This brings me to the rules I’ve set up for myself. I know they sound a bit odd, no GPS, no freeways, a sketch a day, no hotels and no chain restaurants, crazy right?
1. No GPS
Of course I used online maps to help plan my general route, however while I’m on the road it’s going to be paper maps only! Adventure is what happens when you find something really cool because you took a “detour.”
2. No Freeways
This theory also applies to my avoidance of major freeways. Although they are faster, they consequently have more traffic and tend to bypass all those little towns and parks that I want to stop at. By taking the back roads and old highways I’ll get to experience Montana at a slower pace.
3. Daily Sketches
My daily sketches are going to serve as my travel journal. I want to highlight the landscape and scenery, but also any characters I meet, or random conversations I may have. These sketches will go up on my Instagram daily. I’ll do my best to update this blog at least twice a week, but don’t worry you’ll get to see all of the photos at the end. I’ll also be making video diaries and recording most of my trip, those videos will be published on my YouTube at the end of my trip. I’ll also be using Rever to record my route.
4. No Hotels
I want to maintain my theme of ‘connecting to Montana’ by including my rule of no Hotels. Camping is about as close to nature as you can get, and that’s primarily the point.
5. No Chain Restaurants
Skipping fast food restaurants means that I’ll be eating a bit healthier and supporting local small business. The plan is to eat food sourced from local Farmers’ Markets, and a few strategic stops at some of Montana’s more ‘quirky’ restaurants and bars.
I don’t expect to go on this trip and have everything magically revealed at the end. That’s not the way that real life works.
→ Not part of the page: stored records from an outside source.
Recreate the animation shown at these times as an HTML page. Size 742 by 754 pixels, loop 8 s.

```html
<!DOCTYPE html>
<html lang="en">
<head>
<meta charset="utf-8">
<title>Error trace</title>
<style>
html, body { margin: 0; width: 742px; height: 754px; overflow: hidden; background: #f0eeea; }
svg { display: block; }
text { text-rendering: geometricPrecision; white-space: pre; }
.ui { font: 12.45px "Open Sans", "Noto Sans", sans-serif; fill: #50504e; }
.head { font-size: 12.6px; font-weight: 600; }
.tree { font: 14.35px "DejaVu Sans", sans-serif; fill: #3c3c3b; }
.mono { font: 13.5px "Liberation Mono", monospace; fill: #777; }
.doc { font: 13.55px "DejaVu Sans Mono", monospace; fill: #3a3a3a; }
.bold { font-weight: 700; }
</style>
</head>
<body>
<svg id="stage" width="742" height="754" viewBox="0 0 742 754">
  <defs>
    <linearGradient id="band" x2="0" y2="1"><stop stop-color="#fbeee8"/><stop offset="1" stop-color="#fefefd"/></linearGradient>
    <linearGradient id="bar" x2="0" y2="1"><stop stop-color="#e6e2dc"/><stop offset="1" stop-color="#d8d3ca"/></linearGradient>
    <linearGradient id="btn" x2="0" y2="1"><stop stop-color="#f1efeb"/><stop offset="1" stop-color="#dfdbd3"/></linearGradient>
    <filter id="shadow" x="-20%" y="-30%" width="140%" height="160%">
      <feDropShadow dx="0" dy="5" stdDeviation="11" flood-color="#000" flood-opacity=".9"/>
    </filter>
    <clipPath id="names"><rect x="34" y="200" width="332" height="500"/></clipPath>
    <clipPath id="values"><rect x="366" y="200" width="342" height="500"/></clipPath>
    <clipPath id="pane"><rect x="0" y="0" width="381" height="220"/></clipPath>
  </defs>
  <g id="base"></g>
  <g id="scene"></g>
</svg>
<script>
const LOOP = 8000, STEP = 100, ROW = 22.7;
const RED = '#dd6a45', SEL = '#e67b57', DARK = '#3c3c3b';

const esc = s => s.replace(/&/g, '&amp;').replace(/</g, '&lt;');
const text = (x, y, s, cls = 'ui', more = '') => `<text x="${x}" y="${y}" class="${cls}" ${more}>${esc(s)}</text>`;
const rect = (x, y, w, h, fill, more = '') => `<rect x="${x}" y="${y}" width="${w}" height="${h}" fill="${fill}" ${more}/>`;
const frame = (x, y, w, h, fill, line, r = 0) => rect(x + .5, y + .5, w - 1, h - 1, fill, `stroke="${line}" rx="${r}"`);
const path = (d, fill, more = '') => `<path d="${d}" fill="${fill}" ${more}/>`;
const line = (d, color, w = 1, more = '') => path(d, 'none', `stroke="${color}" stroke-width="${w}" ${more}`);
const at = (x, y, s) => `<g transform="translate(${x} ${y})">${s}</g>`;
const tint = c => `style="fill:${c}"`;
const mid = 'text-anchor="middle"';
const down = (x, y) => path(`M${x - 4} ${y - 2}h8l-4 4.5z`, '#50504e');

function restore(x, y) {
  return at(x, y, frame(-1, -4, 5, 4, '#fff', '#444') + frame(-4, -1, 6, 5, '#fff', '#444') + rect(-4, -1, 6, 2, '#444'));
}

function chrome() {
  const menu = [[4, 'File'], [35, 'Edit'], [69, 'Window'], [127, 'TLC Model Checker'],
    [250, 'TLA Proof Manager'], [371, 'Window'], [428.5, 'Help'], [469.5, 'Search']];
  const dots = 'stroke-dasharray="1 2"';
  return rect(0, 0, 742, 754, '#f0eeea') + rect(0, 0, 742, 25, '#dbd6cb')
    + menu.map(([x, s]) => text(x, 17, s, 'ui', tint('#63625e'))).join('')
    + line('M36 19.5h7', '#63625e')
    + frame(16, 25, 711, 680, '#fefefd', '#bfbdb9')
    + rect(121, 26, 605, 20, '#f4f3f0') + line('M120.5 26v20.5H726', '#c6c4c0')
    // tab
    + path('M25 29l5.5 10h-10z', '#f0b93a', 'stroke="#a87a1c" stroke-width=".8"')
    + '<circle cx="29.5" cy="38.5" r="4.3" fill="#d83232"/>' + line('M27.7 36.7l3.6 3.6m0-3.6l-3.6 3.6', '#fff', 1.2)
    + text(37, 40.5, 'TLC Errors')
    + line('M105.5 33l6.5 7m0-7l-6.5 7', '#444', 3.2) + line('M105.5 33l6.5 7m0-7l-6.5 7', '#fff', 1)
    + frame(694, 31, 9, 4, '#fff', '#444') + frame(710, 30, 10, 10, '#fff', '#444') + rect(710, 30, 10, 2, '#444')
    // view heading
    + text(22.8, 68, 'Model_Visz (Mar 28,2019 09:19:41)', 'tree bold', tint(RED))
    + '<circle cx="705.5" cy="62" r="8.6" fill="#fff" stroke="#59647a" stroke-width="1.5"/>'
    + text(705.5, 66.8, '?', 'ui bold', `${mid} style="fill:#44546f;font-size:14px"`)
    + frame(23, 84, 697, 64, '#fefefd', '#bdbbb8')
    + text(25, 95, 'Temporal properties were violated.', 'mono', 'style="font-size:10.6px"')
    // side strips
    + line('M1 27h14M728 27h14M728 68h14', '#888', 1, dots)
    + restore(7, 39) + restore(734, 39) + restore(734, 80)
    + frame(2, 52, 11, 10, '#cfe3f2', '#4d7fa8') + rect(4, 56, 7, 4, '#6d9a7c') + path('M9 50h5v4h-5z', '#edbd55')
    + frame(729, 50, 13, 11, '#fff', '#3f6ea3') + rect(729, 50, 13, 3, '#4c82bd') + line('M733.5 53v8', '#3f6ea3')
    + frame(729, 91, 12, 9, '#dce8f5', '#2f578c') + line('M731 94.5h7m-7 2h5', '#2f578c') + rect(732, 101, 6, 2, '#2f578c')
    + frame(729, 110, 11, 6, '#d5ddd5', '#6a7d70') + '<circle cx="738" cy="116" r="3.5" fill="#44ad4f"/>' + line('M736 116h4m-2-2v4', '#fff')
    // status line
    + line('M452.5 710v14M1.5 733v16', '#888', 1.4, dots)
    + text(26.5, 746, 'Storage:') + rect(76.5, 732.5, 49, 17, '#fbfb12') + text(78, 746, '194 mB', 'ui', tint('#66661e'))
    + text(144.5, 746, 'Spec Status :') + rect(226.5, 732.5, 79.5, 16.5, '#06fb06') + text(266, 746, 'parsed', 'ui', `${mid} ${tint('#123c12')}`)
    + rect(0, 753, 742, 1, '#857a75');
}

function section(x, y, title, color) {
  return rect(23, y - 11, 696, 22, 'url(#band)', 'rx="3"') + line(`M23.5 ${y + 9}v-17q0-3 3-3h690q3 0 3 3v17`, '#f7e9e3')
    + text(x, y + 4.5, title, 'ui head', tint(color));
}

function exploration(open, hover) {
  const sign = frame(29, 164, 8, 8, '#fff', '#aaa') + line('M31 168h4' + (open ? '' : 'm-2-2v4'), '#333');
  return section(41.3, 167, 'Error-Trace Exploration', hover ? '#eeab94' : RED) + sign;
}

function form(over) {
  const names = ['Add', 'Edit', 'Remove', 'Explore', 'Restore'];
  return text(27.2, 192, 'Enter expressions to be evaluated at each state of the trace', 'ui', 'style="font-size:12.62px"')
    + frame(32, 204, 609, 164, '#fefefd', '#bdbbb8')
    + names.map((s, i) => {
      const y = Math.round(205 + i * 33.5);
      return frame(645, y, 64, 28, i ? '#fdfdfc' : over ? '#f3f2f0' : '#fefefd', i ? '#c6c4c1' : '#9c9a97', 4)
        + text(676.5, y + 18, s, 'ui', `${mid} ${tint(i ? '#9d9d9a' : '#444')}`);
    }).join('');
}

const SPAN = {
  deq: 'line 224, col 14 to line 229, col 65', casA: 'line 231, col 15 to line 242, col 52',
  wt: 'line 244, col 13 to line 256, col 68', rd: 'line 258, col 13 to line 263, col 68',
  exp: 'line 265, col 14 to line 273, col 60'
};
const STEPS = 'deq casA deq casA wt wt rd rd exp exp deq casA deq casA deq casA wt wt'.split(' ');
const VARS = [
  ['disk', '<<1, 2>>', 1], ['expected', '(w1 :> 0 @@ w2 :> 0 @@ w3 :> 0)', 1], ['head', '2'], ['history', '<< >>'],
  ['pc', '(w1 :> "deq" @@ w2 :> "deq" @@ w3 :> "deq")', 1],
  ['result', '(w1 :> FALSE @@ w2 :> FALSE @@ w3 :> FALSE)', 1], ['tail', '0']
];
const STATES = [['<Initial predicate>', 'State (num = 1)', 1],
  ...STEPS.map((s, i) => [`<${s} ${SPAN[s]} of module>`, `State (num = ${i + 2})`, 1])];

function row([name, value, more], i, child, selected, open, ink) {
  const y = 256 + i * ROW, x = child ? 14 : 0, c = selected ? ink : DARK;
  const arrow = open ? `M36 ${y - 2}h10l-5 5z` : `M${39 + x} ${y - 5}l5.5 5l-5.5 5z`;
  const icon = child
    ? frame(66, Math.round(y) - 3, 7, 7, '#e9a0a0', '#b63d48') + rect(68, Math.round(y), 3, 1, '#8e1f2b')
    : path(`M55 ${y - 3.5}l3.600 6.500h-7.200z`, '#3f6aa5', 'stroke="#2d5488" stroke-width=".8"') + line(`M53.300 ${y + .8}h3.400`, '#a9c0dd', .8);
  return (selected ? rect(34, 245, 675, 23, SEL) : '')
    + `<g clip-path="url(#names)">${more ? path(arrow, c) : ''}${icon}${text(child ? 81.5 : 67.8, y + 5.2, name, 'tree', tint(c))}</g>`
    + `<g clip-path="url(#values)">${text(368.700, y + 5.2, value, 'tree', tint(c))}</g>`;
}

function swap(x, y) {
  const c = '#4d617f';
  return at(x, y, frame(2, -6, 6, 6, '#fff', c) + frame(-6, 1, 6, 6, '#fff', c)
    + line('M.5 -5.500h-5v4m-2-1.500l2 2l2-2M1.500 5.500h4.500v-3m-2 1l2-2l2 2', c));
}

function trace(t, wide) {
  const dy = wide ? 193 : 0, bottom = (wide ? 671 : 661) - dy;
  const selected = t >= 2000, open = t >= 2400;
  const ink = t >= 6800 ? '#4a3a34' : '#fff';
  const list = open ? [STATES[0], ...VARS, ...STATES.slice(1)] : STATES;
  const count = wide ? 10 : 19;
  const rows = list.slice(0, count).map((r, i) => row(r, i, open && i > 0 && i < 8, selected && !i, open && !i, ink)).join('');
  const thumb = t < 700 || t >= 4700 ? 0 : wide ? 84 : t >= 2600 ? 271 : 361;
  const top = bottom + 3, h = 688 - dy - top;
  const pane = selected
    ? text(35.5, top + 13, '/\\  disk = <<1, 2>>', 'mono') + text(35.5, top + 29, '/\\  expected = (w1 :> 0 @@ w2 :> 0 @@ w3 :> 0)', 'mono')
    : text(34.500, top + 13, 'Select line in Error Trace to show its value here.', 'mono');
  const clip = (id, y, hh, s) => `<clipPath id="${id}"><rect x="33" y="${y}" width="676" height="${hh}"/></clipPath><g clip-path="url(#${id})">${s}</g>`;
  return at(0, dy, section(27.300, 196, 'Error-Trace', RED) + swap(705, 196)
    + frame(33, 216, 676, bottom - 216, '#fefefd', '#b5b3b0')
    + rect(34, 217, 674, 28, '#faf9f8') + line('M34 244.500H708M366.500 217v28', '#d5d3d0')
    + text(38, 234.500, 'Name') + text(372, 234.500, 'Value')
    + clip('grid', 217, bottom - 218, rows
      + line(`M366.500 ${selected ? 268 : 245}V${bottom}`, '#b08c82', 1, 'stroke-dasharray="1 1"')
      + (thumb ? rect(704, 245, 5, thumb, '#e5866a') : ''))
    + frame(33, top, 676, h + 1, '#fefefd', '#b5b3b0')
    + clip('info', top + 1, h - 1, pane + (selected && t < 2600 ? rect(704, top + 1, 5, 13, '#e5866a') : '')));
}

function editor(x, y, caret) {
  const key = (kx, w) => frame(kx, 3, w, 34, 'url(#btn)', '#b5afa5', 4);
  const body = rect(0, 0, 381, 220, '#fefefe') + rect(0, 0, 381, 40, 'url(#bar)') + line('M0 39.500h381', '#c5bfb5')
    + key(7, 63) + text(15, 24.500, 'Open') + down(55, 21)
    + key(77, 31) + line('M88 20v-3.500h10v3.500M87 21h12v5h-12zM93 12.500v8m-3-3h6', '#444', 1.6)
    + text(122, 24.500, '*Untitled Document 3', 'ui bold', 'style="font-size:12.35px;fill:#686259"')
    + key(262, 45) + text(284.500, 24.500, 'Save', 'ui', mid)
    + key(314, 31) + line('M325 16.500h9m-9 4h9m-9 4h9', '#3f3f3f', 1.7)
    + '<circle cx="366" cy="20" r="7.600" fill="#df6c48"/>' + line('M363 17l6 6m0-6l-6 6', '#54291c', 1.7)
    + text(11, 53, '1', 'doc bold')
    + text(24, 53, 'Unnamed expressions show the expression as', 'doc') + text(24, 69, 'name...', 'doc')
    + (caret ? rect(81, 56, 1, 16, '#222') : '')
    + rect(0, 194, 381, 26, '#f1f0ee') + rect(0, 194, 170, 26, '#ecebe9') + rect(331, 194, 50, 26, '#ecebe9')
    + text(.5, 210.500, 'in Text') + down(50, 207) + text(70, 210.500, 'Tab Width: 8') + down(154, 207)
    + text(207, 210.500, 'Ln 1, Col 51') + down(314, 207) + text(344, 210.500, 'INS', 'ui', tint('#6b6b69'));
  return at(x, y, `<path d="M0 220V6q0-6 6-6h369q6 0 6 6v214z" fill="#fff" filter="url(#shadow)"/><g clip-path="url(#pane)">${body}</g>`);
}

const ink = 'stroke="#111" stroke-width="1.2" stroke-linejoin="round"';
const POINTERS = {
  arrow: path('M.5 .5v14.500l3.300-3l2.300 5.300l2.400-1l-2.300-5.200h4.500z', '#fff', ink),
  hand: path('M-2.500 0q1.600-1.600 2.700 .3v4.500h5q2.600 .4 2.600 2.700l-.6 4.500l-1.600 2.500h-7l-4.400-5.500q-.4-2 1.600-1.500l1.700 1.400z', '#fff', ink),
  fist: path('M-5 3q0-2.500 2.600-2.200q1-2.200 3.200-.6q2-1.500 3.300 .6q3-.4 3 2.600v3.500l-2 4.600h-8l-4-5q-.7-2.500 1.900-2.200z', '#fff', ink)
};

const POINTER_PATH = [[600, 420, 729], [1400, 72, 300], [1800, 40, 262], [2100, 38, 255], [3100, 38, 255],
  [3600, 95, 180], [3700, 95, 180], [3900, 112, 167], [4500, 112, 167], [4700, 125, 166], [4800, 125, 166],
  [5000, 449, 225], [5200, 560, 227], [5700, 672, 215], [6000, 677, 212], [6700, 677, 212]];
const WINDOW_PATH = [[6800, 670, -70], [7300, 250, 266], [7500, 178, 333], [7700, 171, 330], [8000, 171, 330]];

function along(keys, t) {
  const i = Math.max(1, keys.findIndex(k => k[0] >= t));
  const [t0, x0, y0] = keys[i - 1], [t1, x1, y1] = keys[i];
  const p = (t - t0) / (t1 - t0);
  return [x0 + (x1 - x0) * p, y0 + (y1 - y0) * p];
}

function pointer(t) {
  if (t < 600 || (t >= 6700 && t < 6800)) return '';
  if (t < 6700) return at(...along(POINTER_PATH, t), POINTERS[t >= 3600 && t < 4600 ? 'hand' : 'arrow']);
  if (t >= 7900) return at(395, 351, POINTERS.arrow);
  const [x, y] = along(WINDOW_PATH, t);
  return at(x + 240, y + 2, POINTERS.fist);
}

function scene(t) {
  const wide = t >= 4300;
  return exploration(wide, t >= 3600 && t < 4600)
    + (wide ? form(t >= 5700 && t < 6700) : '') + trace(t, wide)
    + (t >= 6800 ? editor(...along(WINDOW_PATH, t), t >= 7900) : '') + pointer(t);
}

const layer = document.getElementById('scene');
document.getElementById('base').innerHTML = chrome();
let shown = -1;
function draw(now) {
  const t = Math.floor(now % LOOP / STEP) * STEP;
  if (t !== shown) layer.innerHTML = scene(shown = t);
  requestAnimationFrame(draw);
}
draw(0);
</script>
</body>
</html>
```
If my education has taught me anything, it’s that understanding more about the world around us, gives us a better insight into ourselves and how we interact with that world. All I can do is hope that spending six weeks on my own, traveling around this state and meeting a few of the characters it has to offer will bring me a little bit closer to finding my place.
There’s a month left before I head out for Motos in Moab.
I still need:
- A New Helmet (mine is officially two years old and has been rubbing the skin on my temples raw where the outer soft layer of fabric has peeled away)
- New Tires for Lazarus
- National Parks Pass
Other things like camp soap, zip ties, a bottle for extra fuel are needed but not necessarily essential for the trip to happen. Full List Here.
Well, I guess that’s it for the introduction to the Pilgrimage. I’ll be keeping you guys updated, I’m sure I’ll have a lot of photos to share with you this Summer!
UPDATE: Wolfman Luggage, ICON 1000, and Butler Motorcycle Maps sponsored my Trip!
NOTE: Before you watch the above Packing video, keep in mind I changed a lot of things once I got on the road, this is just for reference about what I took when I initially left Portland, OR in May 2016. SEE MY UP TO DATE PACKING LIST HERE.